Hey there, time traveller!
This article was published 20/7/2014 (770 days ago), so information in it may no longer be current.
IT was a solemn ceremony of song and prayer, and the sadness was evident in the voices of all who attended a memorial service for the victims of the Malaysia Airlines Flight MH17.
About 150 members of the Winnipeg Ukrainian Catholic community gathered Sunday evening at St. Joseph's Ukrainian Catholic Church on Jefferson Avenue to sing and pray for the victims of the crash.
The plane was shot down by a missile over eastern Ukraine on Thursday, killing all 298 people on board. Most of the passengers were from the Netherlands, but there was also one Canadian on board.

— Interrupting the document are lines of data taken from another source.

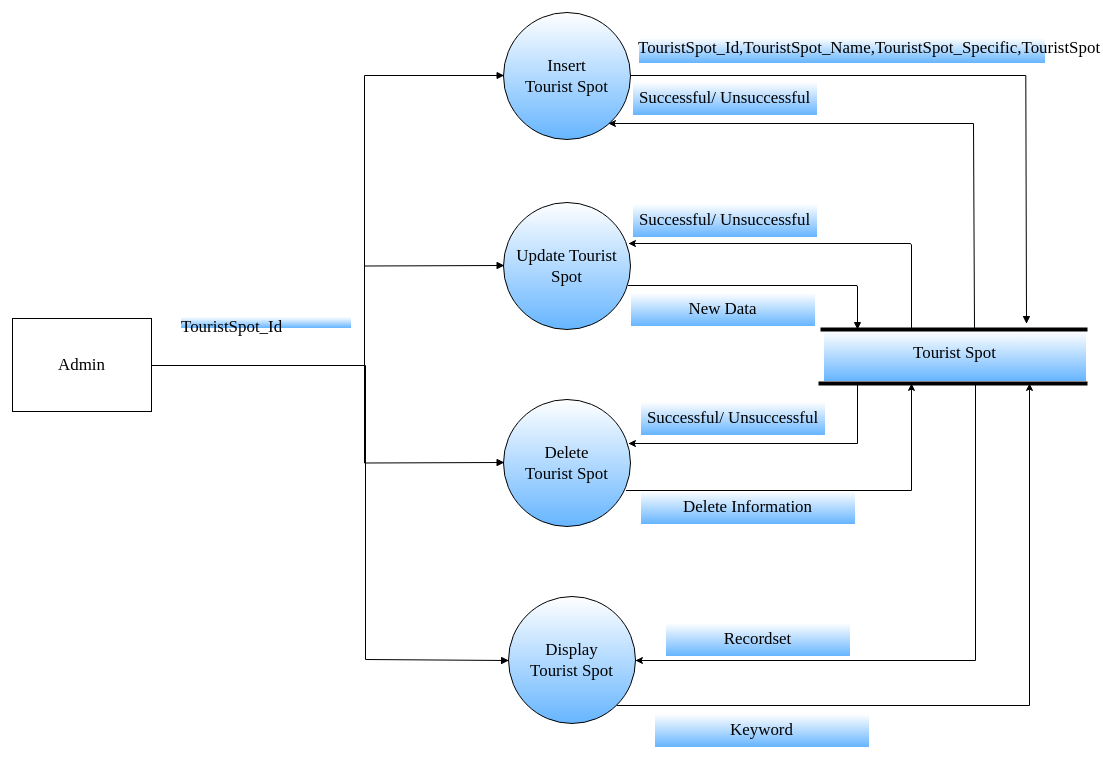
<!DOCTYPE html>
<html lang="en">
<head>
<meta charset="utf-8">
<title>Tourist Spot data flow diagram</title>
<style>
:root {
  --paper: #ffffff;
  --ink: #000000;
  --sky: #66b5ff;
  --fade: linear-gradient(var(--paper), var(--sky));
}
* { box-sizing: border-box; }
body { margin: 0; background: var(--paper); }
.diagram {
  position: relative;
  width: 1103px;
  height: 760px;
  overflow: hidden;
  background: var(--paper);
  color: var(--ink);
  font: 16.9px/21px "Liberation Serif", "Times New Roman", serif;
  text-align: center;
}
.flows { position: absolute; inset: 0; }
.flow { fill: none; stroke: var(--ink); stroke-width: 1; }
.to-block { marker-end: url(#block); }
.to-notched { marker-end: url(#notched); }
.head { fill: var(--ink); stroke: var(--ink); stroke-width: 1; stroke-linejoin: round; }
.rail { stroke: var(--ink); stroke-width: 4; }
.entity, .process, .store, .label { position: absolute; }
.entity, .process {
  display: flex;
  align-items: center;
  justify-content: center;
  border: 1px solid var(--ink);
}
.entity { left: 12px; top: 318px; width: 140px; height: 94px; padding: 0 1px 2px 0; }
.process {
  width: 128px;
  height: 128px;
  padding-right: 1px;
  border-radius: 50%;
  background: var(--fade) border-box;
}
.insert { left: 503px; top: 12px; }
.update { left: 503px; top: 202px; }
.delete { left: 503px; top: 399px; }
.display { left: 508px; top: 596px; }
.store {
  left: 824px;
  top: 331px;
  width: 262px;
  height: 50px;
  padding: 11px 1px 0 0;
  background: var(--fade);
}
.label {
  width: 184px;
  height: 33px;
  padding: 5px 1px 0 0;
  white-space: nowrap;
  background: var(--fade);
}
.wide { width: 214px; }
.band { padding: 0; text-align: left; }
.band span { display: block; margin-top: -1px; }
.fields { left: 639px; top: 38px; width: 406px; height: 25px; }
.fields span { margin-left: -1px; }
.spot-id { left: 181px; top: 317px; width: 170px; height: 11px; }
.insert-result { left: 633px; top: 82px; }
.update-result { left: 633px; top: 204px; }
.new-data { left: 631px; top: 293px; }
.delete-result { left: 641px; top: 402px; }
.delete-info { left: 641px; top: 491px; }
.recordset { left: 666px; top: 623px; }
.keyword { left: 655px; top: 714px; }
</style>
</head>
<body>
<main class="diagram">
  <div class="entity">Admin</div>

  <div class="process insert">Insert<br>Tourist Spot</div>
  <div class="process update">Update Tourist<br>Spot</div>
  <div class="process delete">Delete<br>Tourist Spot</div>
  <div class="process display">Display<br>Tourist Spot</div>

  <div class="store">Tourist Spot</div>

  <div class="label band spot-id"><span>TouristSpot_Id</span></div>
  <div class="label band fields"><span>TouristSpot_Id,TouristSpot_Name,TouristSpot_Specific,TouristSpot</span></div>
  <div class="label insert-result">Successful/ Unsuccessful</div>
  <div class="label update-result">Successful/ Unsuccessful</div>
  <div class="label new-data">New Data</div>
  <div class="label delete-result">Successful/ Unsuccessful</div>
  <div class="label wide delete-info">Delete Information</div>
  <div class="label recordset">Recordset</div>
  <div class="label wide keyword">Keyword</div>

  <svg class="flows" width="1103" height="760" viewBox="0 0 1103 760" aria-hidden="true">
    <defs>
      <marker id="block" markerUnits="userSpaceOnUse" markerWidth="10" markerHeight="10" refX="8" refY="5" orient="auto">
        <polygon class="head" points="1.5,2 7.5,5 1.5,8"/>
      </marker>
      <marker id="notched" markerUnits="userSpaceOnUse" markerWidth="10" markerHeight="10" refX="8" refY="5" orient="auto">
        <polygon class="head" points="1.5,2 7.5,5 1.5,8 3,5"/>
      </marker>
    </defs>
    <g id="admin-flows" class="flow to-block">
      <polyline points="152,365.5 364.5,365.5 364.5,75.5 503.5,75.5"/>
      <polyline points="364.5,365.5 364.5,266 503.5,265.5"/>
      <polyline points="364.5,365.5 364.5,463 503.5,462.5"/>
      <polyline points="364.5,365.5 365.5,365.5 365.5,659.5 508,660.5"/>
    </g>
    <g id="store-writes" class="flow to-block">
      <polyline points="631,75.5 1025.8,75.5 1026.5,323"/>
      <polyline points="628,285.5 857,285.5 857.5,287 857.5,329"/>
    </g>
    <g id="store-lookups" class="flow to-notched">
      <polyline points="626,490.5 911.5,490.5 911.5,384"/>
      <polyline points="617,705.5 1029.5,705.5 1029.5,384"/>
    </g>
    <g id="store-replies" class="flow to-notched">
      <polyline points="974.5,329 973.5,123.5 609,123.5"/>
      <polyline points="911.5,329 911.5,245 910.5,243.5 629,243.5"/>
      <polyline points="857.5,384 857.5,443.5 629,443.5"/>
      <polyline points="975.5,384 975.5,660.5 636,660.5"/>
    </g>
    <g id="store-rails" class="rail">
      <line x1="820.5" y1="329.5" x2="1087.5" y2="329.5"/>
      <line x1="818.5" y1="383.5" x2="1087.5" y2="383.5"/>
    </g>
  </svg>
</main>
</body>
</html>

Most of the ceremony was spent in song, as priests from many Ukrainian churches, including His Grace Most Reverend Lawrence Huculak, archbishop of the Winnipeg Archeparchy., offered up prayers in Ukrainian and English for those who had died in the crash.
The service was one of many held in Ukrainian churches across North America, said Rev. Msgr. Michael Buyachok, rector of the Ukrainian Catholic Metropolitan Cathedral of Sts. Vladimir and Olga on McGregor Street.
"The aim is simply to pray for the deceased, to pray for their families, to give support, because it's not only loss of lives of these people, but the tragedy that the families are going to experience," Buyachok said.
The disaster was the latest in a difficult year for the Ukrainian community, Buyachok said. The annexation of the Crimean peninsula by Russia, as well as prolonged fighting and insurgency in the Donetsk region and other parts of eastern Ukraine, have all taken their toll on Ukrainians in Winnipeg. The crash, though it didn't kill any Ukrainians, has stoked the fire of a tense and uncertain political situation in the country.
"(The crash) having occurred in that part of the country is even more tragic because of the uncertainty and instability," Buyachok said.
Sister Emily Schietzsch of the Sister Servants of Mary Immaculate, who were also at the service, said the crash brought the situation in Ukraine to the forefront again in a very noticeable way.
"It made it more real. One more thing in a chain of events. It was very quiet for a time, and I continued to pray every day for the situation in Ukraine... but there wasn't enough of a disaster for the world to react on a large scale," Schietzsch said.
Schietzsch said the crash effectively brought the problems in eastern Ukraine to the rest of the world.
"It unites the people as a global community. Whatever nationality you are, now it's not just a Ukrainian problem," she said.
Many of those attending did not mince words in their contempt for Russia in its role in eastern Ukraine. The area from which the missile was shot is controlled by pro-Russian separatists, and the Ukrainians at the service indicated their belief the Russian government was affiliated with those forces.
Buyachok said many people are angry, both at the loss of lives and at the continuing situation in Ukraine, but as Christians they need to go beyond anger.
"Anger is a common emotion, but we need to also, as Christians, extend forgiveness," he said.